# ACTIVITY:
Please return every entry below exactly as written, without any of its pictures.

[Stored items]
-- Opening Marker --

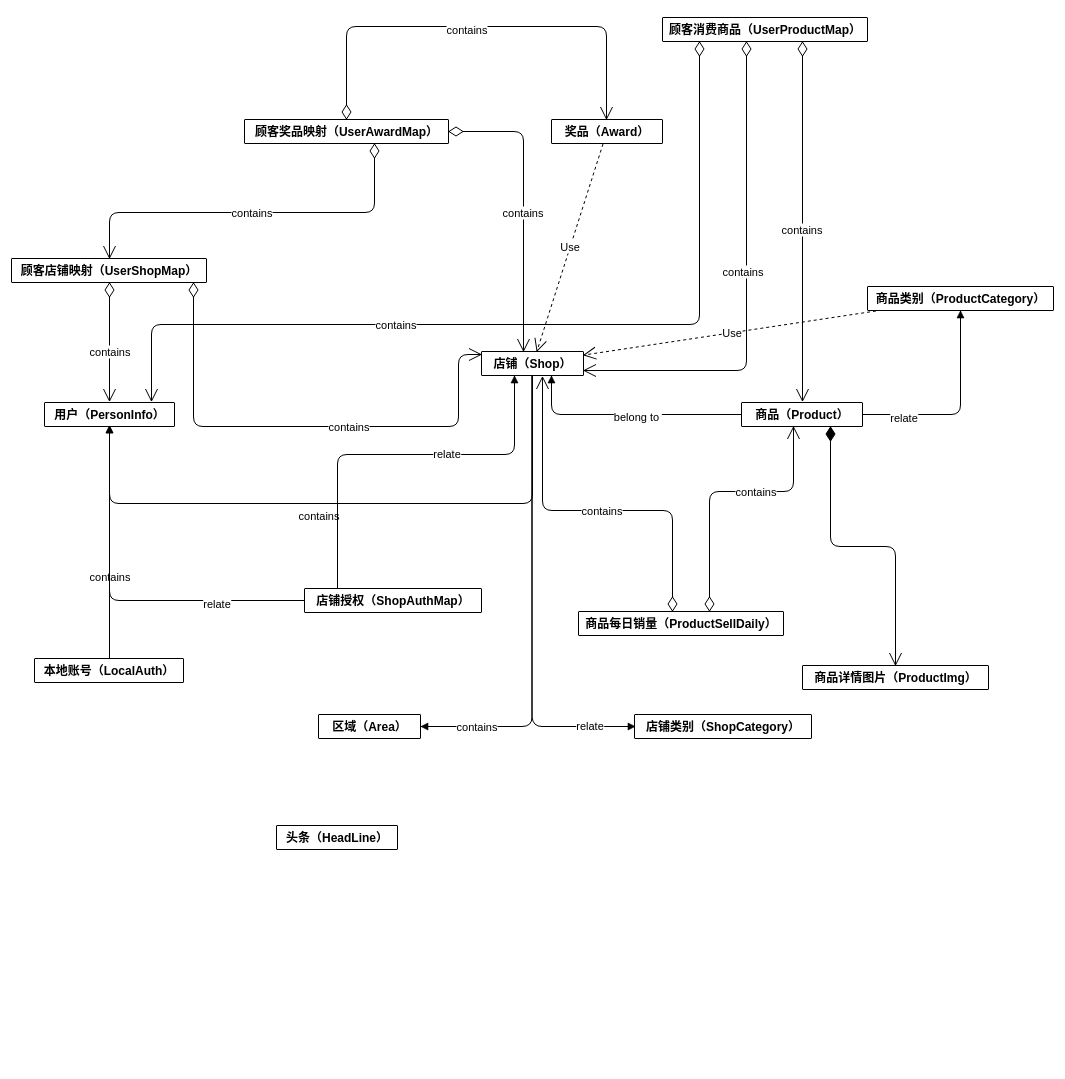
<!DOCTYPE html>
<html lang="zh-CN">
<head>
<meta charset="utf-8">
<title>店铺实体关系图</title>
<style>
:root { --paper: #fff; --ink: #000; }
* { box-sizing: border-box; }
html, body { margin: 0; background: var(--paper); }
.diagram { position: relative; width: 1065px; height: 1079px; overflow: hidden; background: var(--paper); color: var(--ink); font-family: "Liberation Sans", "Noto Sans CJK SC", sans-serif; }
.connectors { position: absolute; left: 0; top: 0; display: block; }
.connectors .edge { fill: none; stroke: var(--ink); stroke-width: 1; }
.connectors .dashed { stroke-dasharray: 3 3; }
.entity { position: absolute; left: var(--x); top: var(--y); width: var(--w); height: 25px; display: flex; align-items: center; justify-content: center; border: 1px solid var(--ink); border-radius: 1px; background: var(--paper); font-size: 12px; line-height: 14px; font-weight: 700; white-space: nowrap; }
.label { position: absolute; left: var(--x); top: var(--y); transform: translate(-50%, -50%); background: var(--paper); font-size: 11px; line-height: 13px; white-space: pre; }
.label.clear { background: none; }
</style>
</head>
<body>
<main class="diagram">
<svg class="connectors" width="1065" height="1079" viewBox="0 0 1065 1079" aria-hidden="true">
<defs>
<marker id="diamond" markerUnits="userSpaceOnUse" markerWidth="16" markerHeight="12" refX="1" refY="6" orient="auto" viewBox="0 0 16 12"><path d="M1 6 L8 1.5 L15 6 L8 10.5 Z" fill="#fff" stroke="#000"/></marker>
<marker id="diamond-filled" markerUnits="userSpaceOnUse" markerWidth="16" markerHeight="12" refX="1" refY="6" orient="auto" viewBox="0 0 16 12"><path d="M1 6 L8 1.5 L15 6 L8 10.5 Z" fill="#000" stroke="#000"/></marker>
<marker id="arrow-open" markerUnits="userSpaceOnUse" markerWidth="16" markerHeight="16" refX="14" refY="8" orient="auto" viewBox="0 0 16 16"><path d="M2 2 L14 8 L2 14" fill="none" stroke="#000"/></marker>
<marker id="arrow-filled" markerUnits="userSpaceOnUse" markerWidth="10" markerHeight="10" refX="9" refY="5" orient="auto" viewBox="0 0 10 10"><path d="M2 1.5 L9 5 L2 8.5 Z" fill="#000" stroke="#000" stroke-width=".6"/></marker>
</defs>
<g class="edge" marker-start="url(#diamond)">
<path marker-start="url(#diamond)" marker-end="url(#arrow-open)" d="M346.5 119V36Q346.5 26.5 356 26.5H597Q606.5 26.5 606.5 36V119"/>
<path marker-start="url(#diamond)" marker-end="url(#arrow-open)" d="M449 131.5H514Q523.5 131.5 523.5 141V351"/>
<path marker-start="url(#diamond)" marker-end="url(#arrow-open)" d="M374.5 144V203Q374.5 212.5 365 212.5H119Q109.5 212.5 109.5 222V258"/>
<path marker-start="url(#diamond)" marker-end="url(#arrow-open)" d="M109.5 283V401"/>
<path marker-start="url(#diamond)" marker-end="url(#arrow-open)" d="M193.5 283V417Q193.5 426.5 203 426.5H449Q458.5 426.5 458.5 417V364Q458.5 354.5 468 354.5H481"/>
<path marker-start="url(#diamond)" marker-end="url(#arrow-open)" d="M699.5 42V315Q699.5 324.5 690 324.5H161Q151.5 324.5 151.5 334V401"/>
<path marker-start="url(#diamond)" marker-end="url(#arrow-open)" d="M746.5 42V361Q746.5 370.5 737 370.5H584"/>
<path marker-start="url(#diamond)" marker-end="url(#arrow-open)" d="M802.5 42V401"/>
<path marker-start="url(#diamond)" marker-end="url(#arrow-open)" d="M672.5 611V520Q672.5 510.5 663 510.5H552Q542.5 510.5 542.5 501V377"/>
<path marker-start="url(#diamond)" marker-end="url(#arrow-open)" d="M709.5 611V501Q709.5 491.5 719 491.5H784Q793.5 491.5 793.5 482V427"/>
<path marker-start="url(#diamond-filled)" marker-end="url(#arrow-open)" d="M830.5 427V537Q830.5 546.5 840 546.5H886Q895.5 546.5 895.5 556V665"/>
</g>
<g class="edge">
<path class="dashed" marker-end="url(#arrow-open)" d="M603 144L537 351"/>
<path class="dashed" marker-end="url(#arrow-open)" d="M876 311L584 355"/>
<path marker-end="url(#arrow-filled)" d="M741 414.5H561Q551.5 414.5 551.5 405V376"/>
<path marker-end="url(#arrow-filled)" d="M863 414.5H951Q960.5 414.5 960.5 405V311"/>
<path marker-end="url(#arrow-filled)" d="M337.5 588V464Q337.5 454.5 347 454.5H505Q514.5 454.5 514.5 445V376"/>
<path marker-end="url(#arrow-filled)" d="M304 600.5H119Q109.5 600.5 109.5 591V426"/>
<path marker-end="url(#arrow-filled)" d="M109.5 658V426"/>
<path d="M532.5 376V494Q532.5 503.5 523 503.5H119Q109.5 503.5 109.5 494V426"/>
<path marker-end="url(#arrow-filled)" d="M532 376V717Q532 726.5 522 726.5H421"/>
<path marker-end="url(#arrow-filled)" d="M532 376V717Q533 726.5 542 726.5H635"/>
</g>
</svg>

<span class="label" style="--x:467px;--y:30px">contains</span>
<span class="label" style="--x:523px;--y:213px">contains</span>
<span class="label" style="--x:252px;--y:213px">contains</span>
<span class="label" style="--x:110px;--y:352px">contains</span>
<span class="label" style="--x:349px;--y:427px">contains</span>
<span class="label" style="--x:396px;--y:325px">contains</span>
<span class="label" style="--x:743px;--y:272px">contains</span>
<span class="label" style="--x:802px;--y:230px">contains</span>
<span class="label" style="--x:570px;--y:247px">Use</span>
<span class="label" style="--x:732px;--y:333px">Use</span>
<span class="label" style="--x:638px;--y:417px">belong to </span>
<span class="label" style="--x:904px;--y:418px">relate</span>
<span class="label" style="--x:602px;--y:511px">contains</span>
<span class="label" style="--x:756px;--y:492px">contains</span>
<span class="label" style="--x:447px;--y:454px">relate</span>
<span class="label" style="--x:217px;--y:604px">relate</span>
<span class="label clear" style="--x:110px;--y:577px">contains</span>
<span class="label clear" style="--x:319px;--y:516px">contains</span>
<span class="label" style="--x:477px;--y:727px">contains</span>
<span class="label" style="--x:590px;--y:726px">relate</span>

<div class="entity" style="--x:662px;--y:17px;--w:206px">顾客消费商品（UserProductMap）</div>
<div class="entity" style="--x:244px;--y:119px;--w:205px">顾客奖品映射（UserAwardMap）</div>
<div class="entity" style="--x:551px;--y:119px;--w:112px">奖品（Award）</div>
<div class="entity" style="--x:11px;--y:258px;--w:196px">顾客店铺映射（UserShopMap）</div>
<div class="entity" style="--x:867px;--y:286px;--w:187px">商品类别（ProductCategory）</div>
<div class="entity" style="--x:481px;--y:351px;--w:103px">店铺（Shop）</div>
<div class="entity" style="--x:44px;--y:402px;--w:131px">用户（PersonInfo）</div>
<div class="entity" style="--x:741px;--y:402px;--w:122px">商品（Product）</div>
<div class="entity" style="--x:304px;--y:588px;--w:178px">店铺授权（ShopAuthMap）</div>
<div class="entity" style="--x:578px;--y:611px;--w:206px">商品每日销量（ProductSellDaily）</div>
<div class="entity" style="--x:34px;--y:658px;--w:150px">本地账号（LocalAuth）</div>
<div class="entity" style="--x:802px;--y:665px;--w:187px">商品详情图片（ProductImg）</div>
<div class="entity" style="--x:318px;--y:714px;--w:103px">区域（Area）</div>
<div class="entity" style="--x:634px;--y:714px;--w:178px">店铺类别（ShopCategory）</div>
<div class="entity" style="--x:276px;--y:825px;--w:122px">头条（HeadLine）</div>
</main>
</body>
</html>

-- Closing Marker --

# RESULT OF THIS TASK:
<!DOCTYPE html>
<html lang="zh-CN">
<head>
<meta charset="utf-8">
<title>店铺实体关系图</title>
<style>
:root { --paper: #fff; --ink: #000; }
* { box-sizing: border-box; }
html, body { margin: 0; background: var(--paper); }
.diagram { position: relative; width: 1065px; height: 1079px; overflow: hidden; background: var(--paper); color: var(--ink); font-family: "Liberation Sans", "Noto Sans CJK SC", sans-serif; }
.connectors { position: absolute; left: 0; top: 0; display: block; }
.connectors .edge { fill: none; stroke: var(--ink); stroke-width: 1; }
.connectors .dashed { stroke-dasharray: 3 3; }
.entity { position: absolute; left: var(--x); top: var(--y); width: var(--w); height: 25px; display: flex; align-items: center; justify-content: center; border: 1px solid var(--ink); border-radius: 1px; background: var(--paper); font-size: 12px; line-height: 14px; font-weight: 700; white-space: nowrap; }
.label { position: absolute; left: var(--x); top: var(--y); transform: translate(-50%, -50%); background: var(--paper); font-size: 11px; line-height: 13px; white-space: pre; }
.label.clear { background: none; }
</style>
</head>
<body>
<main class="diagram">
<svg class="connectors" width="1065" height="1079" viewBox="0 0 1065 1079" aria-hidden="true">
<defs>
<marker id="diamond" markerUnits="userSpaceOnUse" markerWidth="16" markerHeight="12" refX="1" refY="6" orient="auto" viewBox="0 0 16 12"><path d="M1 6 L8 1.5 L15 6 L8 10.5 Z" fill="#fff" stroke="#000"/></marker>
<marker id="diamond-filled" markerUnits="userSpaceOnUse" markerWidth="16" markerHeight="12" refX="1" refY="6" orient="auto" viewBox="0 0 16 12"><path d="M1 6 L8 1.5 L15 6 L8 10.5 Z" fill="#000" stroke="#000"/></marker>
<marker id="arrow-open" markerUnits="userSpaceOnUse" markerWidth="16" markerHeight="16" refX="14" refY="8" orient="auto" viewBox="0 0 16 16"><path d="M2 2 L14 8 L2 14" fill="none" stroke="#000"/></marker>
<marker id="arrow-filled" markerUnits="userSpaceOnUse" markerWidth="10" markerHeight="10" refX="9" refY="5" orient="auto" viewBox="0 0 10 10"><path d="M2 1.5 L9 5 L2 8.5 Z" fill="#000" stroke="#000" stroke-width=".6"/></marker>
</defs>
<g class="edge" marker-start="url(#diamond)">
<path marker-start="url(#diamond)" marker-end="url(#arrow-open)" d="M346.5 119V36Q346.5 26.5 356 26.5H597Q606.5 26.5 606.5 36V119"/>
<path marker-start="url(#diamond)" marker-end="url(#arrow-open)" d="M449 131.5H514Q523.5 131.5 523.5 141V351"/>
<path marker-start="url(#diamond)" marker-end="url(#arrow-open)" d="M374.5 144V203Q374.5 212.5 365 212.5H119Q109.5 212.5 109.5 222V258"/>
<path marker-start="url(#diamond)" marker-end="url(#arrow-open)" d="M109.5 283V401"/>
<path marker-start="url(#diamond)" marker-end="url(#arrow-open)" d="M193.5 283V417Q193.5 426.5 203 426.5H449Q458.5 426.5 458.5 417V364Q458.5 354.5 468 354.5H481"/>
<path marker-start="url(#diamond)" marker-end="url(#arrow-open)" d="M699.5 42V315Q699.5 324.5 690 324.5H161Q151.5 324.5 151.5 334V401"/>
<path marker-start="url(#diamond)" marker-end="url(#arrow-open)" d="M746.5 42V361Q746.5 370.5 737 370.5H584"/>
<path marker-start="url(#diamond)" marker-end="url(#arrow-open)" d="M802.5 42V401"/>
<path marker-start="url(#diamond)" marker-end="url(#arrow-open)" d="M672.5 611V520Q672.5 510.5 663 510.5H552Q542.5 510.5 542.5 501V377"/>
<path marker-start="url(#diamond)" marker-end="url(#arrow-open)" d="M709.5 611V501Q709.5 491.5 719 491.5H784Q793.5 491.5 793.5 482V427"/>
<path marker-start="url(#diamond-filled)" marker-end="url(#arrow-open)" d="M830.5 427V537Q830.5 546.5 840 546.5H886Q895.5 546.5 895.5 556V665"/>
</g>
<g class="edge">
<path class="dashed" marker-end="url(#arrow-open)" d="M603 144L537 351"/>
<path class="dashed" marker-end="url(#arrow-open)" d="M876 311L584 355"/>
<path marker-end="url(#arrow-filled)" d="M741 414.5H561Q551.5 414.5 551.5 405V376"/>
<path marker-end="url(#arrow-filled)" d="M863 414.5H951Q960.5 414.5 960.5 405V311"/>
<path marker-end="url(#arrow-filled)" d="M337.5 588V464Q337.5 454.5 347 454.5H505Q514.5 454.5 514.5 445V376"/>
<path marker-end="url(#arrow-filled)" d="M304 600.5H119Q109.5 600.5 109.5 591V426"/>
<path marker-end="url(#arrow-filled)" d="M109.5 658V426"/>
<path d="M532.5 376V494Q532.5 503.5 523 503.5H119Q109.5 503.5 109.5 494V426"/>
<path marker-end="url(#arrow-filled)" d="M532 376V717Q532 726.5 522 726.5H421"/>
<path marker-end="url(#arrow-filled)" d="M532 376V717Q533 726.5 542 726.5H635"/>
</g>
</svg>

<span class="label" style="--x:467px;--y:30px">contains</span>
<span class="label" style="--x:523px;--y:213px">contains</span>
<span class="label" style="--x:252px;--y:213px">contains</span>
<span class="label" style="--x:110px;--y:352px">contains</span>
<span class="label" style="--x:349px;--y:427px">contains</span>
<span class="label" style="--x:396px;--y:325px">contains</span>
<span class="label" style="--x:743px;--y:272px">contains</span>
<span class="label" style="--x:802px;--y:230px">contains</span>
<span class="label" style="--x:570px;--y:247px">Use</span>
<span class="label" style="--x:732px;--y:333px">Use</span>
<span class="label" style="--x:638px;--y:417px">belong to </span>
<span class="label" style="--x:904px;--y:418px">relate</span>
<span class="label" style="--x:602px;--y:511px">contains</span>
<span class="label" style="--x:756px;--y:492px">contains</span>
<span class="label" style="--x:447px;--y:454px">relate</span>
<span class="label" style="--x:217px;--y:604px">relate</span>
<span class="label clear" style="--x:110px;--y:577px">contains</span>
<span class="label clear" style="--x:319px;--y:516px">contains</span>
<span class="label" style="--x:477px;--y:727px">contains</span>
<span class="label" style="--x:590px;--y:726px">relate</span>

<div class="entity" style="--x:662px;--y:17px;--w:206px">顾客消费商品（UserProductMap）</div>
<div class="entity" style="--x:244px;--y:119px;--w:205px">顾客奖品映射（UserAwardMap）</div>
<div class="entity" style="--x:551px;--y:119px;--w:112px">奖品（Award）</div>
<div class="entity" style="--x:11px;--y:258px;--w:196px">顾客店铺映射（UserShopMap）</div>
<div class="entity" style="--x:867px;--y:286px;--w:187px">商品类别（ProductCategory）</div>
<div class="entity" style="--x:481px;--y:351px;--w:103px">店铺（Shop）</div>
<div class="entity" style="--x:44px;--y:402px;--w:131px">用户（PersonInfo）</div>
<div class="entity" style="--x:741px;--y:402px;--w:122px">商品（Product）</div>
<div class="entity" style="--x:304px;--y:588px;--w:178px">店铺授权（ShopAuthMap）</div>
<div class="entity" style="--x:578px;--y:611px;--w:206px">商品每日销量（ProductSellDaily）</div>
<div class="entity" style="--x:34px;--y:658px;--w:150px">本地账号（LocalAuth）</div>
<div class="entity" style="--x:802px;--y:665px;--w:187px">商品详情图片（ProductImg）</div>
<div class="entity" style="--x:318px;--y:714px;--w:103px">区域（Area）</div>
<div class="entity" style="--x:634px;--y:714px;--w:178px">店铺类别（ShopCategory）</div>
<div class="entity" style="--x:276px;--y:825px;--w:122px">头条（HeadLine）</div>
</main>
</body>
</html>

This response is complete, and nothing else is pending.